A new museum consists of a series of haunting displays chronicling
the bloody communist purges of the 1930s - an aggressive campaign to eliminate
encounter of revolutionaries. During the campaign, intellectuals were arrested
and put on trial, sent to Siberian labour camps or shot. Mongolia lost top
writers, scientists and thinkers.
The museum was inspired by the former Prime Minister P. Genden, who was
executed in Moscow by the KGB in 1937 for refusing Stalin's orders to carry out
the purge. The museum is now run by his daughter. The walls of the ground floor
carry the names of 20,000 souls. A yellow dot by the name signifies that the
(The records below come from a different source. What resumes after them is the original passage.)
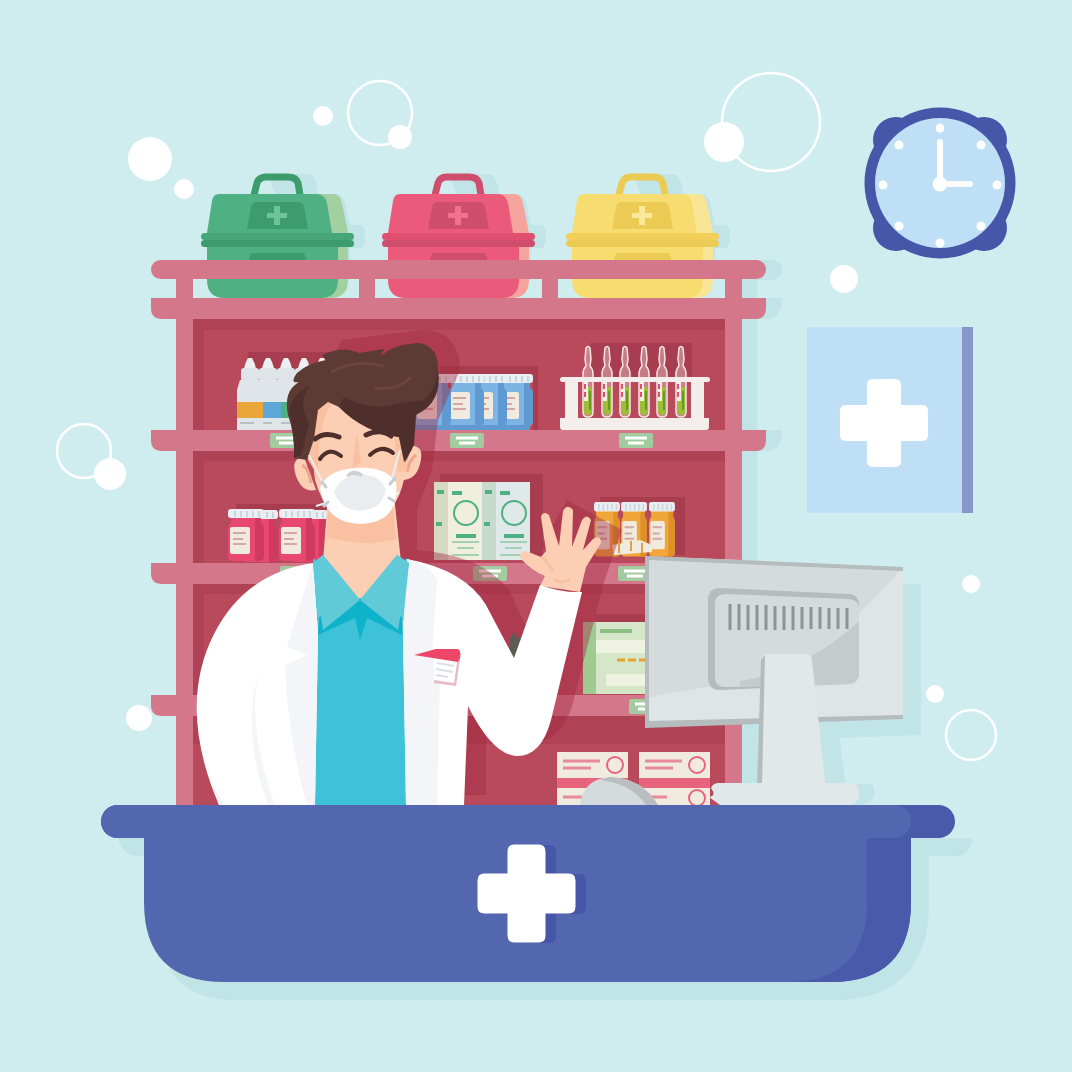
<!DOCTYPE html>
<html lang="en">
<head>
<meta charset="utf-8">
<title>Pharmacist at the counter</title>
<style>
:root{--sky:#cfecef;--sky-shade:#c1e4e7;--wood:#d4778a;--back:#b84a5c;--back-shade:#a93d50;--navy:#4656a8;--counter:#5367b1;--counter-dark:#495aaa;--pale-blue:#bedff5;--skin:#fccfb4;--skin-shade:#fac0a2;--hair:#5d3b35;--hair-dark:#4f2f2b;--shirt:#3dc2d8;--collar:#60cad8;--teal:#0eb2cb;--coat-shade:#f3f5f8;--metal:#d5dbdd;--metal-light:#e0e8ea;--metal-dark:#b5bcbd;--tag:#a2cc9f;--cream:#f1ebdf}
html,body{margin:0;width:1072px;height:1072px;overflow:hidden;background:var(--sky)}
svg{display:block}
.shade{fill:var(--sky-shade)}
.ring{fill:none;stroke:#fff;stroke-width:2.5}
.wood{fill:var(--wood)}
.white{fill:#fff}
.kit-green{--main:#4eb083;--dark:#3c9c6c;--line:#47a678;--side:#a3d0a0;--mark:#6fc39a}
.kit-pink{--main:#ec5a7b;--dark:#cf4e6d;--line:#e14f70;--side:#f5a49d;--mark:#f0728c}
.kit-yellow{--main:#f7dc6f;--dark:#eccb54;--line:#f2cf58;--side:#f8e596;--mark:#fbe99b}
.jar-red{--jar:#e8486f;--jar-dark:#d03a60}
.jar-blue{--jar:#7db4e4;--jar-dark:#5f9bd2}
.jar-orange{--jar:#f0a638;--jar-dark:#dd9128}
</style>
</head>
<body>
<svg width="1072" height="1072" viewBox="0 0 1072 1072" role="img" aria-label="A masked pharmacist waves from behind a counter in front of medicine shelves">
<defs>
<path id="cross" d="M-12-49H12Q19-49 19-42V-20H42Q49-20 49-13V13Q49 20 42 20H19V42Q19 49 12 49H-12Q-19 49-19 42V20H-42Q-49 20-49 13V-13Q-49-20-42-20H-19V-42Q-19-49-12-49Z"/>
<g id="kit">
<path class="shade" d="M268 174H308Q316 174 318 194H335Q343 194 345 203L350 225H360Q366 228 364 234Q367 240 362 248H350V262H300Z"/>
<path d="M323 194H333Q340 194 342 203L348 233V280Q348 298 330 298H300V194Z" fill="var(--side)"/>
<path d="M254 195L257 183Q259 177 266 177H288Q296 177 298 183L300 195" fill="none" stroke="var(--dark)" stroke-width="7"/>
<path d="M219 194H316Q325 194 327 203L332 233H207L212 201Q213 194 219 194ZM207 247H338V280Q338 298 320 298H225Q207 298 207 280Z" fill="var(--main)"/>
<path d="M257 202H298Q303 202 304 207L308 229H247L251 207Q252 202 257 202ZM251 253H304L309 266H247Z" fill="var(--dark)"/>
<rect x="201" y="233" width="153" height="7" rx="3.5" fill="var(--line)"/>
<rect x="201" y="240" width="153" height="7" rx="3.5" fill="var(--dark)"/>
<path d="M274 206H280V213H287V218H280V225H274V218H267V213H274Z" fill="var(--mark)"/>
</g>
<g id="jar">
<path d="M3 8H33V14Q36 16 36 20V47Q36 52 31 52H5Q0 52 0 47V20Q0 16 3 14Z" fill="var(--jar)"/>
<path d="M27 9H33V14Q36 16 36 20V47Q36 52 31 52H27Z" fill="var(--jar-dark)"/>
<rect width="36" height="9" rx="3" fill="#e8eef2"/>
<path d="M7 2V8M13 2V8M19 2V8M25 2V8M31 2V8" stroke="#cbd5dc" stroke-width="2"/>
<rect x="2" y="18" width="20" height="27" rx="2" fill="var(--cream)"/>
<path d="M5 24H18M5 30H15M5 35H18" stroke="#d5a7a4" stroke-width="2"/>
</g>
<g id="dropper">
<path d="M7 18Q6 8 11 0H15Q20 8 19 18Z" fill="#edf0f2"/>
<rect x="4" y="10" width="18" height="13" rx="3" fill="#dfe4e8"/>
<path d="M3 22H23L26 32V72H0V32Z" fill="#dfe5e9"/>
<path d="M0 44H26V60H0Z" fill="var(--label)"/>
<path d="M3 65H17" stroke="#b9c1c6" stroke-width="2"/>
</g>
<g id="tube">
<path d="M-2 2Q0-1 2 2L3 13L2 20Q5 23 5 28V66Q5 71 0 71T-5 66V28Q-5 23-2 20L-3 13Z" fill="#e9c9c8" fill-opacity=".45" stroke="#f4e6e4" stroke-width="1.5"/>
<path d="M-4 41H4V65Q4 69 0 69T-4 65Z" fill="#9cbf35"/>
<path d="M-4 34H0V55H-4Z" fill="#f4efe5"/>
<path d="M-3 38V43M-3 46V51" stroke="#e0506c" stroke-width="2"/>
<path d="M2 45V64" stroke="#6b9728" stroke-width="2"/>
</g>
<g id="price-tag">
<rect width="34" height="15" rx="2" fill="var(--tag)"/>
<path d="M6 5H28M9 10H25" stroke="#fff" stroke-width="3"/>
</g>
<g id="carton">
<path d="M0 0H48V78H0Z" fill="var(--face)"/>
<path d="M0 0H14V78H0Z" fill="var(--edge)"/>
<circle cx="32" cy="31" r="12" fill="none" stroke="#4eb083" stroke-width="2"/>
<path d="M18 11H28M3 10H10M2 42H8M22 54H42" stroke="#4eb083" stroke-width="4"/>
<path d="M18 60H45M23 66H40M18 73H45" stroke="#a5d1b2" stroke-width="2"/>
</g>
<g id="flat-box">
<path d="M0 0H71V54H0Z" fill="var(--cream)"/>
<path d="M0 26H71V36H0Z" fill="#e8647d"/>
<circle cx="58" cy="13" r="8" fill="none" stroke="#e8647d" stroke-width="2"/>
<path d="M6 9H43M6 16H34M6 45H28" stroke="#e98a9a" stroke-width="3"/>
<circle cx="58" cy="46" r="8" fill="none" stroke="#e8647d" stroke-width="2"/>
</g>
<g id="shelf"><path d="M151 0H766V10Q766 21 755 21H162Q151 21 151 10Z"/></g>
<path id="doctor-outline" d="M328 560V520L300 470L290 400L320 350L400 340Q437 340 438 380L416 430L410 480L395 520V560Q460 565 487 600L514 658L540 585L520 555L545 510L600 540L582 592L549 720Q525 775 480 735L464 720V805H320Z"/>
</defs>
<rect width="1072" height="1072" fill="var(--sky)"/>

<g id="bubbles">
<g class="white"><circle cx="150" cy="159" r="22"/><circle cx="184" cy="189" r="10"/><circle cx="323" cy="116" r="10"/><circle cx="844" cy="279" r="14"/><circle cx="971" cy="584" r="9"/><circle cx="935" cy="694" r="9"/><circle cx="139" cy="718" r="13"/></g>
<g class="ring"><circle cx="380" cy="113" r="32"/><circle cx="771" cy="122" r="49"/><circle cx="84" cy="451" r="27"/><circle cx="971" cy="735" r="25"/></g>
<g class="white"><circle cx="400" cy="137" r="12"/><circle cx="724" cy="142" r="20"/><circle cx="110" cy="474" r="16"/></g>
</g>

<g id="clock">
<g fill="var(--navy)"><circle cx="940" cy="183" r="75.5"/><circle cx="896" cy="140" r="23"/><circle cx="984" cy="140" r="23"/><circle cx="896" cy="228" r="23"/><circle cx="984" cy="228" r="23"/></g>
<circle cx="940" cy="183" r="65" fill="var(--pale-blue)"/>
<g class="white"><circle cx="940" cy="128" r="4.5"/><circle cx="981" cy="145" r="4.5"/><circle cx="997" cy="185" r="4.5"/><circle cx="981" cy="226" r="4.5"/><circle cx="940" cy="243" r="4.5"/><circle cx="899" cy="226" r="4.5"/><circle cx="883" cy="185" r="4.5"/><circle cx="899" cy="145" r="4.5"/><circle cx="940" cy="184" r="7.5"/></g>
<path d="M940 142V184H970" fill="none" stroke="#fff" stroke-width="6" stroke-linecap="round"/>
</g>

<g id="wall-sign">
<path d="M807 327H962V513H807Z" fill="var(--pale-blue)"/>
<path d="M962 327H973V513H962Z" fill="#8797c9"/>
<use href="#cross" class="white" transform="translate(884 423) scale(.9)"/>
</g>

<g id="wall-shadows" class="shade">
<path d="M740 260H774Q783 262 782 270Q782 279 770 280H757V298H782Q782 319 766 319H757V430H782Q782 451 766 451H757V805H740Z"/>
<path d="M900 584H921V735L840 738L845 784H872Q880 800 862 805H740V600Z"/>
<path d="M118 838H973Q970 856 954 856H929V910Q925 995 842 1000H230Q188 998 170 970L162 856H140Q122 856 118 838Z"/>
</g>

<g id="first-aid-kits">
<use href="#kit" class="kit-green"/><use href="#kit" class="kit-pink" x="181"/><use href="#kit" class="kit-yellow" x="365"/>
</g>

<g id="cabinet">
<path d="M185 310H735V805H185Z" fill="var(--back)"/>
<path d="M193 319H725V330H204V430H193ZM193 451H725V461H204V563H193ZM193 584H725V594H204V695H193ZM193 716H725V744H193Z" fill="var(--back-shade)" opacity=".55"/>
<g class="wood">
<rect x="151" y="260" width="615" height="19" rx="9.5"/>
<path d="M176 275H193V805H176ZM725 275H742V805H725ZM359 275H375V302H359ZM542 275H558V302H542Z"/>
<use href="#shelf" y="298"/><use href="#shelf" y="430"/><use href="#shelf" y="563"/><use href="#shelf" y="695"/>
</g>
<use href="#price-tag" x="270" y="433"/><use href="#price-tag" x="450" y="433"/><use href="#price-tag" x="619" y="433"/><use href="#price-tag" x="280" y="566"/><use href="#price-tag" x="473" y="566"/><use href="#price-tag" x="618" y="566"/><use href="#price-tag" x="629" y="699"/>
</g>

<g id="goods">
<g fill="var(--back-shade)"><path d="M248 352H330V372H248ZM440 366H538V430H533V374H440ZM590 343H692V378H590ZM440 474H543V559H530V482H440ZM600 497H685V555H675V502H600ZM236 504H328V512H236ZM595 614H645V622H595Z"/></g>
<g id="dropper-bottles">
<g style="--label:#6fb1df"><use href="#dropper" x="309" y="358"/><use href="#dropper" x="291" y="358"/></g>
<g style="--label:#4eb083"><use href="#dropper" x="273" y="358"/></g>
<g style="--label:#5aa7d8"><use href="#dropper" x="255" y="358"/></g>
<g style="--label:#eba63a"><use href="#dropper" x="237" y="358"/></g>
</g>
<g id="blue-jars" class="jar-blue"><use href="#jar" x="497" y="374"/><use href="#jar" x="471" y="374"/><use href="#jar" x="448" y="374"/><use href="#jar" x="415" y="374"/><path d="M414 425H530V430H414Z" fill="var(--jar-dark)"/></g>
<g id="test-tube-rack">
<path d="M565 380H578V418H691V380H704V418H709V427Q709 430 706 430H563Q560 430 560 427V418H565Z" fill="#f3eeeb"/>
<use href="#tube" x="588" y="346"/><use href="#tube" x="607" y="346"/><use href="#tube" x="625" y="346"/><use href="#tube" x="644" y="346"/><use href="#tube" x="662" y="346"/><use href="#tube" x="681" y="346"/>
<rect x="560" y="377" width="150" height="5" rx="2.5" fill="#f3eeeb"/>
</g>
<g id="red-jars" class="jar-red"><use href="#jar" x="242" y="510"/><use href="#jar" x="292" y="510"/><use href="#jar" x="228" y="509"/><use href="#jar" x="279" y="509"/></g>
<g id="cartons"><use href="#carton" x="434" y="482" style="--face:#f0efdd;--edge:#d6d9c0"/><use href="#carton" x="482" y="482" style="--face:#dfe9e9;--edge:#c6dacd"/></g>
<g id="orange-jars" class="jar-orange"><use href="#jar" transform="translate(594 502) scale(.72 1.05)"/><use href="#jar" transform="translate(621 502) scale(.72 1.05)"/><use href="#jar" transform="translate(649 502) scale(.72 1.05)"/><path d="M612 545L640 540L652 545V552L614 555Z" fill="#f1ebdf"/><path d="M619 543V553M631 541V551M642 543V553" stroke="#d9a34a" stroke-width="2"/></g>
<g id="green-box"><path d="M583 622H648V694H583Z" fill="#d5e7c8"/><path d="M583 622H596V694H583Z" fill="#9fcb93"/><path d="M596 640H648V653H596ZM606 674H648V686H606Z" fill="#f0f2e1"/><path d="M600 631H632" stroke="#8abf82" stroke-width="4"/><path d="M617 660H648" stroke="#e3a52c" stroke-width="3" stroke-dasharray="8 3"/></g>
<g id="pink-boxes"><use href="#flat-box" x="557" y="752"/><use href="#flat-box" x="639" y="752"/></g>
<path d="M510 638L516 630V638L523 636V665H510Z" fill="#2e8060"/>
</g>

<use href="#doctor-outline" x="22" y="-10" fill="#a0273f" opacity=".42"/>

<g id="pharmacist">
<g id="waving-hand">
<path d="M540 586L545 576Q531 570 521 559Q518 552 526 551L541 557L546 551L541 517Q543 510 549 515L559 546L563 511Q567 503 573 510L572 547L582 520Q587 513 591 520L583 550L593 539Q601 534 601 543L586 567L580 592Z" fill="var(--skin)"/>
<path d="M541 557Q549 562 553 572M554 579Q560 585 570 579" fill="none" stroke="var(--skin-shade)" stroke-width="3"/>
</g>
<path id="neck" d="M328 495H394L401 562L360 602L323 562Z" fill="var(--skin)"/>
<path d="M328 510Q360 532 393 506L396 539Q362 548 327 537Z" fill="var(--skin-shade)"/>
<path id="shirt" d="M313 558L360 600L407 558V805H313Z" fill="var(--shirt)"/>
<path id="coat" d="M313 563Q245 573 214 634Q177 707 219 805H315L318 632ZM407 559Q465 570 486 605L514 658L540 585Q562 593 582 592L551 720Q541 757 516 756Q492 754 468 706L464 805H406L403 632Z" class="white"/>
<path d="M313 563L287 647L307 655L285 666Q288 740 307 805H315L318 632ZM407 559Q431 566 437 580L432 655L440 674L437 805H406L403 632Z" fill="var(--coat-shade)"/>
<path d="M259 672Q246 724 275 805H268Q241 732 259 672ZM211 780L224 805H219Z" fill="var(--coat-shade)"/>
<path d="M323 555L360 600L397 555L409 563L402 632L360 600L319 632L313 563Z" fill="var(--collar)"/>
<path d="M319 617L360 598L402 617V635L367 618L360 640L355 618L318 635Z" fill="var(--teal)"/>
<path d="M323 555L360 600L323 630L313 563ZM397 555L360 600L398 630L409 563Z" fill="var(--collar)"/>
<g id="badge"><path d="M436 655L461 653L456 686L434 683Z" fill="#e8bcc7"/><path d="M434 656H458L454 683L434 680Z" fill="#fff"/><path d="M414 655L436 649L458 649Q461 650 460 658L458 662Z" fill="#ed4668"/><path d="M437 663L454 666M436 669L453 672M436 675L448 677" stroke="#d9dfe4" stroke-width="2"/></g>

<g id="head">
<path d="M304 457Q290 458 296 476Q302 493 316 490ZM411 446Q425 445 420 464Q416 480 402 480Z" fill="var(--skin)"/>
<path d="M302 465Q309 468 311 483M416 455Q409 460 407 472" fill="none" stroke="#eea58b" stroke-width="3"/>
<path d="M307 410Q325 390 365 396Q399 396 408 425L405 475Q396 523 359 523Q326 520 315 480Z" fill="var(--skin)"/>
<path d="M307 458L316 404L333 402Q316 425 319 478ZM394 430L409 428L407 471L398 472ZM357 432L361 463L352 468Z" fill="var(--skin-shade)"/>
<path d="M315 439Q325 431 339 437M366 435Q380 428 391 436" fill="none" stroke="var(--hair-dark)" stroke-width="5" stroke-linecap="round"/>
<path d="M320 459Q329 446 341 456M370 455Q382 444 393 453" fill="none" stroke="var(--hair-dark)" stroke-width="4" stroke-linecap="round"/>
<path id="hair" d="M307 460L294 458Q295 435 288 415Q283 391 299 382Q289 384 297 373Q308 363 326 360L322 355Q343 345 359 353L384 349L381 356Q394 344 419 343Q439 346 438 371Q441 399 416 408L412 449L404 462L399 437Q362 431 339 407L328 402L318 410L314 439Z" fill="var(--hair)"/>
<path d="M344 397Q373 412 395 404L424 400Q437 387 438 370Q443 402 416 415L414 445L405 462L399 437Q365 433 339 407ZM310 386Q297 402 309 424L301 455L294 458Q295 433 289 411Q292 393 310 386Z" fill="var(--hair-dark)"/>
<path d="M332 372Q355 359 383 366M376 388Q397 391 410 378" fill="none" stroke="#68463d" stroke-width="3" stroke-linecap="round"/>
<path d="M309 455L324 485M400 450L391 481M316 506L326 503M399 493L391 496" fill="none" stroke="#e9eef1" stroke-width="2"/>
<path id="mask" d="M320 488Q326 470 356 468Q386 466 396 483Q400 522 361 524Q325 523 320 488Z" class="white"/>
<path d="M334 492Q340 476 360 474Q381 475 386 490Q382 510 359 511Q340 509 334 492Z" fill="#eaedf0"/>
<path d="M346 475Q354 467 363 474L361 477Q354 473 348 477Z" fill="#cbd1d5"/>
<path d="M322 482L326 487M395 478L390 484M324 506L328 502M394 501L389 498" stroke="#c7cdd2" stroke-width="3" stroke-linecap="round"/>
</g>
</g>

<g id="mouse"><path d="M580 805Q583 779 610 777Q642 778 658 805Z" fill="var(--metal)"/><path d="M610 777Q642 778 658 805H646Q632 784 600 780Z" fill="#b9bfc0"/></g>
<g id="monitor">
<path d="M645 556L903 567V718L645 727Z" fill="var(--metal)"/>
<path d="M903 567V718L650 727L645 698L740 681Q820 665 903 567Z" fill="#dfe5e6"/>
<path d="M645 556L903 567V571L649 560V721L903 715V719L645 728Z" fill="var(--metal-dark)"/>
<path d="M720 588L849 594Q859 595 859 605V673Q859 683 849 684L720 690Q708 690 708 678V600Q708 588 720 588Z" fill="var(--metal-dark)"/>
<path d="M726 594L849 599Q859 600 859 608V673Q859 683 849 684L726 687Q715 687 715 677V604Q715 594 726 594Z" fill="var(--metal)"/>
<path d="M859 621V673Q859 683 849 684L740 686V681Q804 672 859 621Z" fill="#c5cbcc"/>
<path d="M730 604V630M739 604V630M748 605V630M757 605V630M766 605V630M775 606V630M784 606V630M793 606V630M802 607V629M811 607V629M820 607V629M829 608V629M838 608V629M847 608V629" stroke="#8d9496" stroke-width="3"/>
<path d="M768 654H805Q811 654 812 660L826 790H758L762 660Q762 654 768 654Z" fill="var(--metal-light)"/>
<path d="M765 655L762 785L757 787L761 660Z" fill="var(--metal-dark)"/>
<path d="M719 783H852Q860 785 859 795Q858 805 848 805H720L709 797Q717 796 711 788Q713 783 719 783Z" fill="var(--metal-light)"/>
</g>

<g id="counter">
<path d="M144 830H911V902Q911 982 831 982H224Q144 982 144 902Z" fill="var(--counter)"/>
<path d="M867 838H911V902Q911 982 831 982H787Q867 982 867 902Z" fill="var(--counter-dark)"/>
<rect x="101" y="805" width="854" height="33" rx="16.5" fill="var(--counter-dark)"/>
<rect x="101" y="805" width="810" height="33" rx="16.5" fill="var(--counter)"/>
<use href="#cross" x="537" y="894" fill="var(--navy)"/>
<use href="#cross" x="526.5" y="893.5" class="white"/>
</g>
</svg>
</body>
</html>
deceased was a monk, red means a communist and blue means a civilian.